Commitment to CSR
It’s no secret that brands with strong commitments to corporate social responsibility (CSR) win in the eyes of consumers. The 2017 Aflac CSR Survey found that more than half of consumers want to support companies that pay men and women equally, and almost three-quarters believe that responsible companies should provide detailed reports of what they pay their employees, broken down by sex and race.
Costco doesn’t provide those detailed reports, but they have taken public stances on pay. “Costco finds many subtle ways to express its commitment to social justice, starting with former CEO Jim Sinegal’s choice to take only $350k in salary and pay workers almost twice the minimum wage at the time,” says Shel Horowitz of Going Beyond Sustainability.
Costco has also stood behind other causes, including the environment. A smart move, considering 70% of respondents to a survey from BSR feel that climate change is a high priority. They have a page on their website dedicated to showcasing their commitment to sustainability.
In 2017, the major retailer also pledged $25 million to Children’s National to improve children’s health. This continued commitment to social good has established Costco as a brand that has CSR at its core, not just as a PR move.
Your staff is the face of your business, and that’s a concept that Costco is very well aware of. They put a strong emphasis on the people who represent their brand, and they make sure they’re well-qualified AND appreciated.
Costco employees must go through a process which is more rigorous than your typical hourly retail application. But the retailer makes the payoff worth it, paying their staff some of the highest wages in their industry. According to Investopedia, most start at an $11.50 hourly wage, but the average employee makes $20/hour.
And that’s not all — employees also enjoy access to employer-sponsored healthcare.
This attention on staff has benefited Costco’s bottom line. Their motivated team is more productive than average retail associates. And it helps to encourage sales. “When you walk into Costco, you’re greeted in a friendly way, and the staff is always helpful,” says marketing consultant Adam Lofquist. “They provide clean aisles and a warm atmosphere that makes customers want to come back.”
Customers come to expect a consistent, positive experience, which creates meaningful and lasting relationships.
Service and retail
Sometimes, it’s not enough to be ONLY a retailer or ONLY a service a provider. Many innovative entrepreneurs and brands are combining the two. And while many consider this a trend in retail, Costco has been doing this for years.
The retail side of Costco is fairly straightforward: Customers come to the store and purchase the goods that are for sale. But Costco is more than just a wholesale discount store. It’s also the fourteenth-biggest pizza chain in the U.S., and they have other service-focused facets to the business, including car and tire, printer ink refills, pharmacies, eye doctors, and more.

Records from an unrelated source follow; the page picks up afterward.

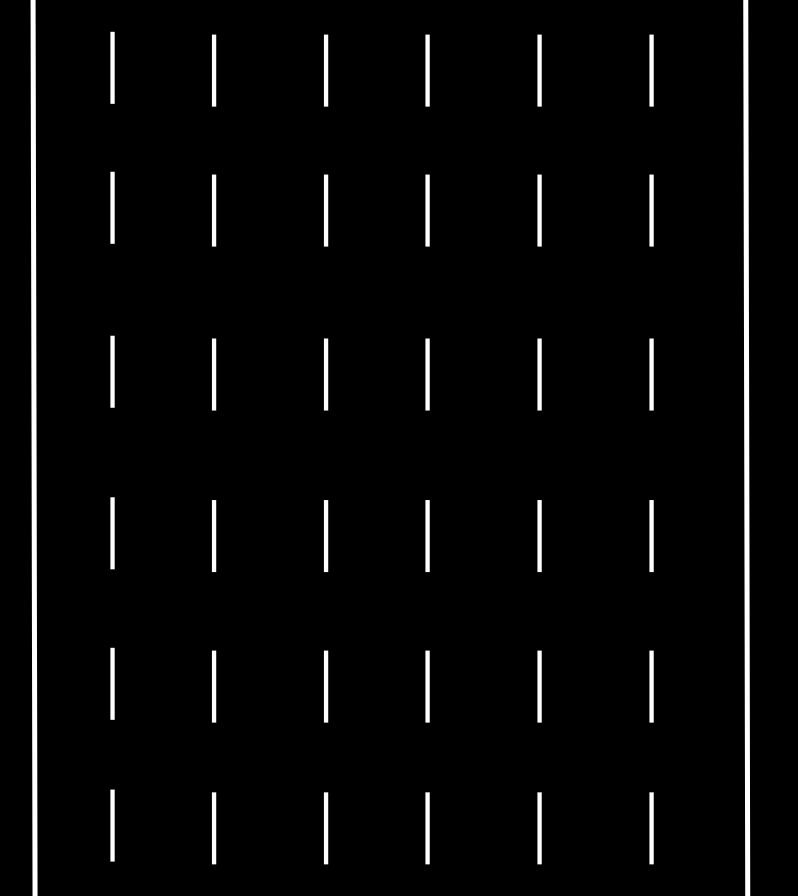
Write a Shadertoy shader that draws this pattern.

```glsl
// Six by six short white dashes on black, between two slightly leaning rails.
// Dashes are box distances in an uneven grid: an even pitch plus a small
// shift per column and row. Lengths are fractions of the canvas height.

#define GRID 6
#define PITCH vec2(0.1203, 0.1691)
#define FIRST_DASH vec2(-0.3197, 0.0755)
#define DASH_HALF vec2(0.0024, 0.0402)
#define FIRST_COLUMN_LIFT 0.0031
#define RAIL_CENTER -0.0096
#define RAIL_SPREAD 0.3977
#define RAIL_HALF 0.0028
#define RAIL_LEAN 0.0022
#define INK vec3(1.0)
#define GROUND vec3(0.0)

// Shifts away from the even pitch, left to right and bottom to top
const float columnShift[GRID] = float[](0.0, -0.0070, -0.0023, -0.0093, -0.0046, 0.0001);
const float rowShift[GRID] = float[](0.0, -0.0109, -0.0120, -0.0008, 0.0131, 0.0002);

// Share of a pixel covered by an axis-aligned box
float boxCoverage(vec2 offset, vec2 halfSize, float pixel) {
    vec2 inside = clamp((halfSize - abs(offset)) / pixel + 0.5, 0.0, 1.0);
    vec2 widest = min(2.0 * halfSize / pixel, 1.0);
    return min(inside.x, widest.x) * min(inside.y, widest.y);
}

// All dashes, with the first column set a little higher
float dashes(vec2 p, float pixel) {
    float ink = 0.0;
    for (int column = 0; column < GRID; column++) {
        for (int row = 0; row < GRID; row++) {
            vec2 center = FIRST_DASH + PITCH * vec2(column, row);
            center += vec2(columnShift[column], rowShift[row]);
            if (column == 0) center.y += FIRST_COLUMN_LIFT;
            ink = max(ink, boxCoverage(p - center, DASH_HALF, pixel));
        }
    }
    return ink;
}

// Mirrored pair of full-height lines, sheared to lean left going up
float rails(vec2 p, float pixel) {
    float x = p.x - RAIL_CENTER + RAIL_LEAN * (p.y - 0.5);
    float d = abs(abs(x) - RAIL_SPREAD) - RAIL_HALF;
    return clamp(0.5 - d / pixel, 0.0, 1.0);
}

void mainImage(out vec4 fragColor, in vec2 fragCoord) {
    float pixel = 1.0 / iResolution.y;
    vec2 p = (fragCoord - vec2(0.5 * iResolution.x, 0.0)) * pixel;
    float ink = max(dashes(p, pixel), rails(p, pixel));
    fragColor = vec4(mix(GROUND, INK, ink), 1.0);
}
```
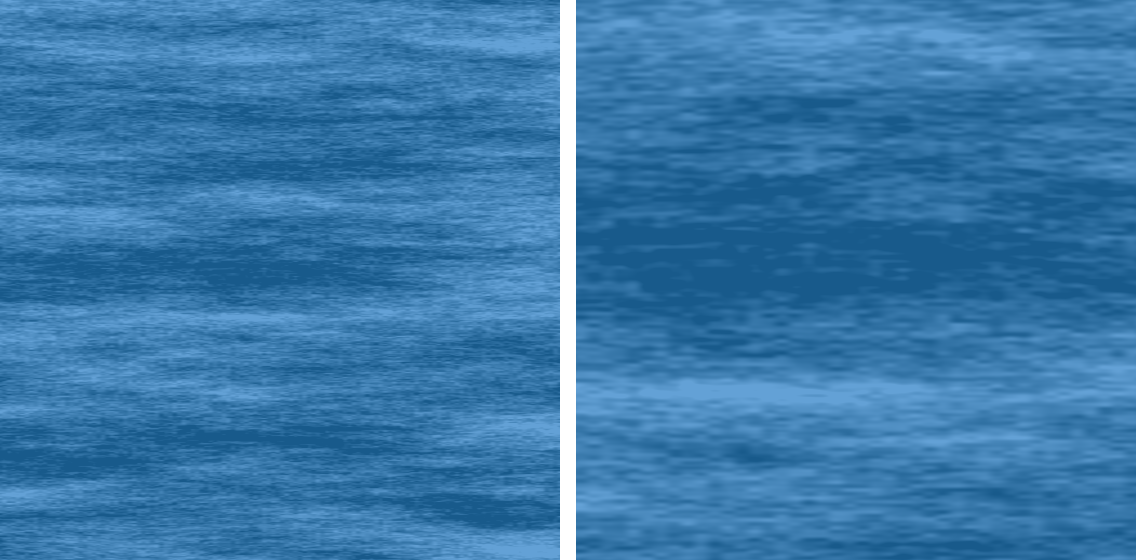
Left: the whole. Right: its middle third, enlarged.
Give the GLSL for this texture, as a Shadertoy shader.

```glsl
#define DEEP_BLUE vec3(0.094, 0.354, 0.546)
#define PALE_BLUE vec3(0.390, 0.632, 0.838)
#define BASE_CELLS vec2(1.2, 9.5)
#define LACUNARITY vec2(1.88, 2.0)
#define OCTAVES 6
#define GAIN 0.78
#define CONTRAST 0.77
#define LONG_FIBRES vec2(55.0, 390.0)
#define SHORT_FIBRES vec2(125.0, 430.0)
#define GRAIN 0.36
#define MID_TONE 0.505
#define WAVINESS 0.010

// Integer hash of a lattice point, from -0.5 to 0.5
float hash(ivec2 cell) {
    uint h = uint(cell.x) * 1597334677u ^ uint(cell.y) * 3812015801u;
    h = (h ^ (h >> 15)) * 2246822519u;
    h = (h ^ (h >> 13)) * 3266489917u;
    h ^= h >> 16;
    return float(h & 65535u) / 65535.0 - 0.5;
}

float valueNoise(vec2 p) {
    ivec2 cell = ivec2(floor(p));
    vec2 f = fract(p);
    vec2 blend = f * f * (3.0 - 2.0 * f);
    float lower = mix(hash(cell), hash(cell + ivec2(1, 0)), blend.x);
    float upper = mix(hash(cell + ivec2(0, 1)), hash(cell + ivec2(1, 1)), blend.x);
    return mix(lower, upper, blend.y);
}

// Layers of noise drawn out sideways, from broad bands to thin streaks
float streaks(vec2 uv) {
    float sum = 0.0;
    float amplitude = 1.0;
    vec2 p = uv * BASE_CELLS;
    for (int i = 0; i < OCTAVES; i++) {
        // A slight alternating tilt hides the lattice rows
        float tilt = (i % 2 == 0) ? 0.12 : -0.12;
        vec2 offset = vec2(31.4, 58.9) * float(i + 1);
        sum += amplitude * valueNoise(p + vec2(0.0, tilt * p.x) + offset);
        amplitude *= GAIN;
        p *= LACUNARITY;
    }
    return sum;
}

// Hair-thin fibres that roughen every band
float fibres(vec2 uv) {
    return valueNoise(uv * LONG_FIBRES + 311.0)
         + valueNoise(uv * SHORT_FIBRES + 907.0);
}

void mainImage(out vec4 fragColor, in vec2 fragCoord) {
    vec2 uv = fragCoord / iResolution.y;

    // Gentle swell in the streak direction
    uv.y += WAVINESS * valueNoise(uv * vec2(4.0, 9.0) + 5.0);

    float tone = MID_TONE + CONTRAST * streaks(uv) + GRAIN * fibres(uv);
    fragColor = vec4(mix(DEEP_BLUE, PALE_BLUE, clamp(tone, 0.0, 1.0)), 1.0);
}
```
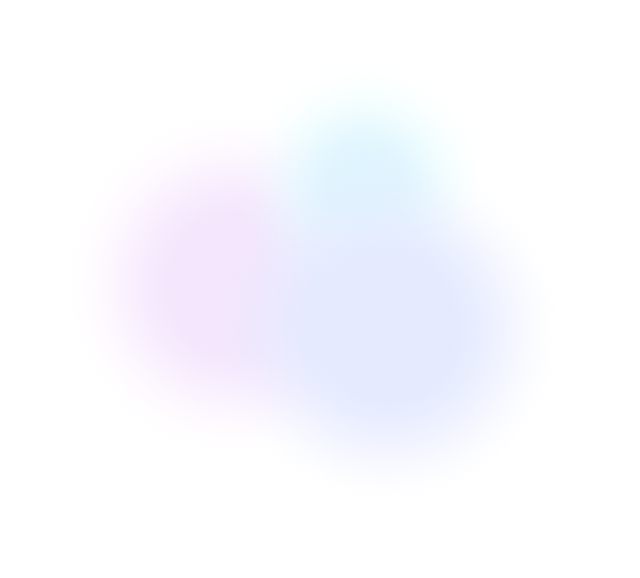
This background is drawn by a WebGL 2 fragment shader. Its source:

```glsl
#version 300 es
precision highp float;

uniform vec2 u_resolution;
out vec4 outColor;

// Lengths are fractions of the canvas height, measured from its centre.
const vec2 PINK_CENTER = vec2(-0.143, 0.009);
const vec2 CYAN_CENTER = vec2(0.076, 0.175);
const vec2 BLUE_CENTER = vec2(0.117, -0.070);

// Each glow is solid inside x and gone beyond y.
const vec2 PINK_REACH = vec2(0.100, 0.308);
const vec2 CYAN_REACH = vec2(0.045, 0.224);
const vec2 BLUE_REACH = vec2(0.105, 0.310);

const vec3 PAPER = vec3(1.0);
const vec3 PINK_RIM = vec3(0.985, 0.912, 1.000);
const vec3 PINK_CORE = vec3(0.953, 0.902, 0.990);
const vec3 CYAN_RIM = vec3(0.900, 1.000, 0.995);
const vec3 CYAN_CORE = vec3(0.875, 0.958, 0.996);
const vec3 BLUE_RIM = vec3(0.905, 0.922, 1.000);
const vec3 BLUE_CORE = vec3(0.896, 0.918, 0.997);

const float DITHER = 1.0 / 255.0;

float hash(vec2 p) {
    vec3 q = fract(vec3(p.xyx) * 0.1031);
    q += dot(q, q.yzx + 33.33);
    return fract((q.x + q.y) * q.z);
}

// Lays a soft disc over the base, shifting from rim to core tint.
vec3 addGlow(vec3 base, vec2 offset, vec2 reach, vec3 rim, vec3 core) {
    float coverage = 1.0 - smoothstep(reach.x, reach.y, length(offset));
    return mix(base, mix(rim, core, coverage), coverage);
}

void main() {
    vec2 p = (gl_FragCoord.xy - 0.5 * u_resolution) / u_resolution.y;

    // Glows, back to front
    vec3 color = PAPER;
    color = addGlow(color, p - PINK_CENTER, PINK_REACH, PINK_RIM, PINK_CORE);
    color = addGlow(color, p - CYAN_CENTER, CYAN_REACH, CYAN_RIM, CYAN_CORE);
    color = addGlow(color, p - BLUE_CENTER, BLUE_REACH, BLUE_RIM, BLUE_CORE);

    // Faint dither against banding
    color += (hash(gl_FragCoord.xy) - 0.5) * DITHER;
    outColor = vec4(clamp(color, 0.0, 1.0), 1.0);
}
```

Costco has become the ultimate one-stop shop for customers with all sorts of needs — from groceries and tire rotations to eye exams and pizza.
Remember the hype around the Tickle Me Elmo toy around Christmas? There were a limited number of Elmos available, so parents nationwide went crazy to get their hands on one.
This concept of exclusivity as a marketing tactic can take an average offering and turn it into a highly coveted one. Because Costco members have to pay, they’re part of an exclusive club.
Beyond the exclusivity of being a Costco member, there’s also the exclusivity in the access to wholesale prices. Only Costco members can shop there and enjoy those perks. This has created a community around the brand.
Unfortunately, the benefits of exclusivity at Costco don’t extend to the merchant services side of their business. For sellers who want to use Costco’s payment processing services, there is no flat membership fee that grants access to discounted rates. Instead, Costco uses a pricing model that is actually MORE costly for merchants.
At Payment Depot, on the other hand, we take an approach that’s similar to Costco’s D2C offering. Merchants pay a flat monthly fee to access wholesale interchange rates for credit card processing.